HACKER INSURANCE - A coverage that protects businesses engaged in electronic commerce from losses caused by hackers.
HARD MARKET - A seller‘s market in which insurance is expensive and in short supply. (See Property/casualty insurance cycle )
HOMEOWNERS INSURANCE POLICY - The typical homeowners insurance policy covers the house, the garage and other structures on the property, as well as personal possessions inside the house such as furniture, appliances and clothing, against a wide variety of perils including windstorms, fire and theft. The extent of the perils covered depends on the type of policy. An all-risk policy offers the broadest coverage. This covers all perils except those specifically excluded in the policy. Homeowners insurance also covers additional living expenses. Known as Loss of Use, this provision in the policy reimburses the policyholder for the extra cost of living elsewhere while the house is being restored after a disaster. The liability portion of the policy covers the homeowner for accidental injuries caused to third parties and/or their property, such as a guest slipping and falling down improperly maintained stairs. Coverage for flood and earthquake damage is excluded and must be purchased separately. (See Flood insurance, Earthquake insurance) )
HOUSE YEAR - Equal to 365 days of insured coverage for a single dwelling. It is the standard measurement for homeowners insurance.

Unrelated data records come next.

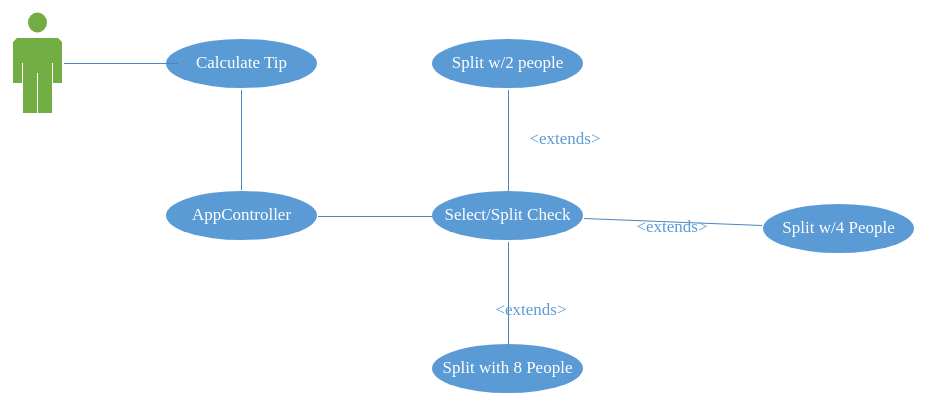
<!DOCTYPE html>
<html lang="en">
<head>
<meta charset="utf-8">
<title>Tip calculator use case diagram</title>
<style>
:root {
  --paper: #ffffff;
  --node: #5b9bd5;
  --node-text: #ffffff;
  --line: #4a86bd;
  --actor: #71ad43;
}
* { box-sizing: border-box; }
html, body { margin: 0; overflow: hidden; background: var(--paper); }
.diagram {
  position: relative;
  width: 927px;
  height: 406px;
  overflow: hidden;
  background: var(--paper);
  font: 17px/20px "Liberation Serif", "Noto Serif", serif;
}
.drawing { position: absolute; inset: 0; display: block; }
.connectors { stroke: var(--line); stroke-width: 1; }
.actor { fill: var(--actor); }
.use-case {
  position: absolute;
  display: flex;
  align-items: center;
  justify-content: center;
  width: 151px;
  height: 49px;
  padding-bottom: 1px;
  border-radius: 50%;
  background: var(--node);
  color: var(--node-text);
  white-space: nowrap;
}
.calculate-tip { left: 166px; top: 39px; }
.app-controller { left: 166px; top: 191px; }
.split-two { left: 432px; top: 39px; }
.select-check { left: 432px; top: 191px; }
.split-four { left: 763px; top: 204px; }
.split-eight { left: 432px; top: 344px; }
.relation {
  position: absolute;
  width: 72px;
  text-align: center;
  white-space: nowrap;
  color: var(--node);
}
.relation-two { left: 529px; top: 129px; }
.relation-four { left: 636px; top: 217px; }
.relation-eight { left: 495px; top: 300px; }
</style>
</head>
<body>
<main class="diagram">
  <div class="use-case calculate-tip">Calculate Tip</div>
  <div class="use-case split-two">Split w/2 people</div>
  <div class="use-case app-controller">AppController</div>
  <div class="use-case select-check">Select/Split Check</div>
  <div class="use-case split-four">Split w/4 People</div>
  <div class="use-case split-eight">Split with 8 People</div>

  <svg class="drawing" width="927" height="406" viewBox="0 0 927 406" role="img" aria-label="User actor and connecting lines">
    <g class="actor">
      <ellipse cx="37.5" cy="22.5" rx="9.5" ry="10"/>
      <path d="M17 38H58L62 42V83H53V63H52V113H38V73H37V113H23V63H22V83H13V42Z"/>
    </g>
    <g class="connectors">
      <line x1="64" y1="63.5" x2="178" y2="63.5"/>
      <line x1="241.5" y1="90" x2="241.5" y2="190"/>
      <line x1="318" y1="216.5" x2="432" y2="216.5"/>
      <line x1="508.5" y1="90" x2="508.5" y2="191"/>
      <line x1="584" y1="218.5" x2="762" y2="225.5"/>
      <line x1="508.5" y1="242" x2="508.5" y2="344"/>
    </g>
  </svg>

  <div class="relation relation-two">&lt;extends&gt;</div>
  <div class="relation relation-four">&lt;extends&gt;</div>
  <div class="relation relation-eight">&lt;extends&gt;</div>
</main>
</body>
</html>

HURRICANE DEDUCTIBLE - A percentage or dollar amount added to a homeowner‘s insurance policy to limit an insurer‘s exposure to loss from a hurricane. Higher deductibles are instituted in higher risk areas, such as coastal regions. Specific details, such as the intensity of the storm for the deductible to be triggered and the extent of the high risk area, vary from insurer to insurer and state to state.
This law sets standards for the security and privacy of personal health information. In addition, the law makes it easier for individuals to change jobs without the risk of extended waiting periods due to pre-existing conditions.
A health plan that provides coverage through a network of hospitals, physicians and other health care providers. HMOs usually require the selection of a primary care physician who is responsible for managing and coordinating all health care. Usually, referrals to specialist physicians are required, and the HMO pays only for care provided by an in-network provider.
A tax-exempt account that can be used to pay for qualified health expenses. HRAs are usually paired with a high-Deductible health plan and are funded solely by employer contributions.
A tax-exempt savings account that can be used to pay for qualified medical expenses. Individuals can obtain HSAs from most financial institutions, or through their employer. Both employers and employees can contribute to the plan. To open an HSA, an individual must have health coverage under an HSA-qualified high-Deductible health plan which has Deductibles of at least $1,200 for an individual and $2,400 for a family in 2010.
These health insurance plans have higher Deductibles and lower premiums than traditional insurance plans.
The health reform law expands upon the current state-based high-risk pool system. The law requires the government to establish or issue contracts to establish a temporary high risk pool (through 2013) to provide coverage for eligible individuals with pre-existing conditions by appropriating $5 billion to subsidize premiums. Eligibility is limited to individuals who have been uninsured for at least six months prior to applying for pool coverage, and who have a pre-existing condition.